When word leaked out that a veteran was actually a woman, the US Government charged him with fraud in order to collect a pension.  Fellow soldiers from the 95th rallied to his defense and testified that Albert was indeed their former comrade and he was allowed to continue receiving his pension.

Albert Cashier died on 11 October 1915.  He was buried in his uniform with full military honors.

The wreath laying ceremony was held in the Sunny Slope Cemetery in Saunemin, IL. 

Taps are played by Master Chief Mary Arvidson USN(Ret)
It concluded with the playing of taps.

Saturday, June 08, 2019

Society Saturday - Visiting the Order

As National President of the Daughters of Founders and Patriots of America, I was invited to attend the banquet of our male counterpart, the Order of Founders and Patriots of America.

Virgina DFPA President Wanda Russo, OFPA Governor General Richard Wright, DFPA National President Kimberly Nagy
Both groups have similar membership requirements requiring an unbroken male line to a colonial founder of our country with a Revolutionary War patriot along the line.

Their annual meeting was in Richmond, Virginia.  I took advantage of the location and arrived early to spend a few days at the Library of Virginia to work on a couple of brick walls.

The banquet was at the Omni Hotel in downtown Richmond.  The evening started with a parade of flags representing all the state chapters of OFPA.

Color Guard in Uniform

Following dinner, there was an awards presentation, and of course, opportunities for photos.

The ladies at the dinner - mostly wives plus 2 DFPA members

Representatives of Virginia and National OFPA and DFPA

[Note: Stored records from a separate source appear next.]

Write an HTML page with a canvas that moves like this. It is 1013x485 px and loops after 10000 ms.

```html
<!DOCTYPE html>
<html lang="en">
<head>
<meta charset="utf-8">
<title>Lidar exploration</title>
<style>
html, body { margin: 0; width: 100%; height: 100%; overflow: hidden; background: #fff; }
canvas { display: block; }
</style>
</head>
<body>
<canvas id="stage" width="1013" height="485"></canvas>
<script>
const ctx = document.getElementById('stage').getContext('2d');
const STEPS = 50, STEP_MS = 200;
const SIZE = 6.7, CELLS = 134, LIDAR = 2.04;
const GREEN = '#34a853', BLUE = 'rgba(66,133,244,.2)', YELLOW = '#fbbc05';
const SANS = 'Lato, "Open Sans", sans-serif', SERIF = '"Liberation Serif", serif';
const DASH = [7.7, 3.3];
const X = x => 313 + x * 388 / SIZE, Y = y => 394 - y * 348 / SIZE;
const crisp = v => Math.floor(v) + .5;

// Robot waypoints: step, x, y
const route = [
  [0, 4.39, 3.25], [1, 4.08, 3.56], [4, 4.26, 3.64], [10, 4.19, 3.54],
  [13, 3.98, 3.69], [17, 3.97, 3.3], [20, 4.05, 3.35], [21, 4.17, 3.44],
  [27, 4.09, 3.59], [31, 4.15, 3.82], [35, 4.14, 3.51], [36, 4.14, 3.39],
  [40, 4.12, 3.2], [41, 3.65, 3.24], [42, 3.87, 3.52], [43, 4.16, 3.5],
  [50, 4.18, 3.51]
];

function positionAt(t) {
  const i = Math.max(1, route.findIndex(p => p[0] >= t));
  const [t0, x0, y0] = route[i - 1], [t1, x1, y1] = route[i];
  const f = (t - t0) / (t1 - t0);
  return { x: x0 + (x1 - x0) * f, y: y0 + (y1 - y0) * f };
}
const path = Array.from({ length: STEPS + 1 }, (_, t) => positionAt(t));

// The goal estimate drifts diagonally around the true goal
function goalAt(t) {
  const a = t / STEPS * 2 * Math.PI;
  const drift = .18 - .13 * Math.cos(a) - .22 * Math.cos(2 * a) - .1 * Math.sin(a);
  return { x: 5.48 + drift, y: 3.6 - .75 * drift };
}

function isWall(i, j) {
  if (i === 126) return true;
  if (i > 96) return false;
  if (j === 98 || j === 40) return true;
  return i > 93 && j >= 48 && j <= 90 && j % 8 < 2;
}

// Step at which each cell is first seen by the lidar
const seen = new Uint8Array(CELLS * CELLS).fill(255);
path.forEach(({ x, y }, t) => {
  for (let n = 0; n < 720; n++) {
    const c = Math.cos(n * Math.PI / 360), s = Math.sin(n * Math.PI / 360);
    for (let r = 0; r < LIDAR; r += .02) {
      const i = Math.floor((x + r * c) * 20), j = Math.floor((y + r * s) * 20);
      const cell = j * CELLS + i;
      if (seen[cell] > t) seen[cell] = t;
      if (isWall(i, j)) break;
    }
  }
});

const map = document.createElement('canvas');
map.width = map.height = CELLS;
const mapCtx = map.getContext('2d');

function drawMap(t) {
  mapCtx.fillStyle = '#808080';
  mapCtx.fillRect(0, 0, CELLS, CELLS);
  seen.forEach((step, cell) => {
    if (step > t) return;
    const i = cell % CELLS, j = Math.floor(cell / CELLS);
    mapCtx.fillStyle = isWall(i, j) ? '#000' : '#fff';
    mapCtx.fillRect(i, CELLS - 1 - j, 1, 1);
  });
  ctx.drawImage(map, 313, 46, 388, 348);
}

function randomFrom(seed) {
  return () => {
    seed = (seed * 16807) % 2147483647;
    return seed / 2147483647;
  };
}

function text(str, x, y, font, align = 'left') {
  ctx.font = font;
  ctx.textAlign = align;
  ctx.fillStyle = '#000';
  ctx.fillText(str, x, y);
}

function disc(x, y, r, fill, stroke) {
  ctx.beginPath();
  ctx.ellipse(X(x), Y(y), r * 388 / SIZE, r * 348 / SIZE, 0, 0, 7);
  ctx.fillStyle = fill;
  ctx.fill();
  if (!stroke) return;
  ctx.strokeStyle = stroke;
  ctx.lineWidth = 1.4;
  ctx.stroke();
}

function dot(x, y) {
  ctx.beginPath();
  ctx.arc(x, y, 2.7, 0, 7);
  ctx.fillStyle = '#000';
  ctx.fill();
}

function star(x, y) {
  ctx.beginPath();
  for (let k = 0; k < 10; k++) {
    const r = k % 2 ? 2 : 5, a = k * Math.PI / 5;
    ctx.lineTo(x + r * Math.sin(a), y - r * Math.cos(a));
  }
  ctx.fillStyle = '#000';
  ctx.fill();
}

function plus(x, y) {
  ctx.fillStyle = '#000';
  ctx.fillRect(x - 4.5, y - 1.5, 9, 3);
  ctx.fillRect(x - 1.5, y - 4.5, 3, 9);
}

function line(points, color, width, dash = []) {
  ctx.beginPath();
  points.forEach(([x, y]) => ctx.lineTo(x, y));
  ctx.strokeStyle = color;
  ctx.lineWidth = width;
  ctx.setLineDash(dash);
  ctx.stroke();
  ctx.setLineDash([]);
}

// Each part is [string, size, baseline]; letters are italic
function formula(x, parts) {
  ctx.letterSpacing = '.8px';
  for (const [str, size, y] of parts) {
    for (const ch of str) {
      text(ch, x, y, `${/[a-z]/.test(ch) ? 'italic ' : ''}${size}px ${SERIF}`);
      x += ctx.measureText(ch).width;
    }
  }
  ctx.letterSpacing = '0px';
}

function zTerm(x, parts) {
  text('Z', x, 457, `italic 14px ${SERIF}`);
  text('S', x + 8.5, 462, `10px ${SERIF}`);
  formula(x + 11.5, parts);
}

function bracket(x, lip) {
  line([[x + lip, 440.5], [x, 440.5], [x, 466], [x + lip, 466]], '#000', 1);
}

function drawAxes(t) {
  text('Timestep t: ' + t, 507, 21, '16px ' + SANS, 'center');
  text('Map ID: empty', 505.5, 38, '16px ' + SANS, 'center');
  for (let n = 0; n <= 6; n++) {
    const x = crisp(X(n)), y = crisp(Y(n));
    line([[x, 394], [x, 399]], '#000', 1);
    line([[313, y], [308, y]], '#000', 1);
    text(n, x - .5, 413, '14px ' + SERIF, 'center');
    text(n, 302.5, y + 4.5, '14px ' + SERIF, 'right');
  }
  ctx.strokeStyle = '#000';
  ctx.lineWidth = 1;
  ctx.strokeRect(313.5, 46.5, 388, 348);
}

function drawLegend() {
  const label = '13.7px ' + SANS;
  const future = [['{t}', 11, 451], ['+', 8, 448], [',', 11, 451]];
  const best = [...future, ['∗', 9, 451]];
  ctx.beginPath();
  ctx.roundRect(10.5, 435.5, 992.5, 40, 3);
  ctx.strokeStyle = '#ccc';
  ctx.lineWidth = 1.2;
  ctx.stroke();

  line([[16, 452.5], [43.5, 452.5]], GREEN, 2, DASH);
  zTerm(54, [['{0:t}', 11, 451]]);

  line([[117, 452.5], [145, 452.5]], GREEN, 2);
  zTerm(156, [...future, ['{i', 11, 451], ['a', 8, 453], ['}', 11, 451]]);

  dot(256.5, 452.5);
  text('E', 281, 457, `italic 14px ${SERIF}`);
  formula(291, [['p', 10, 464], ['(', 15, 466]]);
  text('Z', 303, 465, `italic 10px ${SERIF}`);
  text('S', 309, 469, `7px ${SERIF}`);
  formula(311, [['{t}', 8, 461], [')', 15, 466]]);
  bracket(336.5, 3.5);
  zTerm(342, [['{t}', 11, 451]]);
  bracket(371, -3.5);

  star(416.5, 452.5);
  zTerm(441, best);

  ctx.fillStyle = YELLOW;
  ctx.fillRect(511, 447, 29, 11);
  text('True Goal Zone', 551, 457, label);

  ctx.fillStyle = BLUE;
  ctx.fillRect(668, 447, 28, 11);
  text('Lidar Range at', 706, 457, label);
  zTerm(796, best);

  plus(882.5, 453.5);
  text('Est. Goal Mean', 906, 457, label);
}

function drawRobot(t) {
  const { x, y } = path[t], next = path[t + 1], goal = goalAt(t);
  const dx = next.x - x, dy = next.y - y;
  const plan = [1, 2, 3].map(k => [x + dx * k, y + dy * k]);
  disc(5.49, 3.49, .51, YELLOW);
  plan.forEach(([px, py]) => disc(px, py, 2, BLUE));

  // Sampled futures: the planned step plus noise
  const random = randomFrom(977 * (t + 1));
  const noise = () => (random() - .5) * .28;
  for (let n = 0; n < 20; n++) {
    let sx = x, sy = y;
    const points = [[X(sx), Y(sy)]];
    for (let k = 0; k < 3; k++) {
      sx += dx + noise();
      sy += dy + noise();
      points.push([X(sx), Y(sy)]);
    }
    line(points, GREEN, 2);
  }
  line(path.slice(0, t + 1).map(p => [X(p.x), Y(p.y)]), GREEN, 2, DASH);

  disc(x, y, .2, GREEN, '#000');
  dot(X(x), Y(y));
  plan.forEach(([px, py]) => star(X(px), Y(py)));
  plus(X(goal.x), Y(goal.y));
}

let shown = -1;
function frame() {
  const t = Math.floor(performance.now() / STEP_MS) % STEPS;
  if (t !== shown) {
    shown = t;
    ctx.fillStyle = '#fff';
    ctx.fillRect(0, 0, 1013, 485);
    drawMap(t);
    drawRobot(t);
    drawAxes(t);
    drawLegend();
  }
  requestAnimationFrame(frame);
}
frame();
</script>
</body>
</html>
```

The Governor General of the Order and I are attempting to increase collaboration between our organizations and we are looking forward to future opportunites for joint ventures.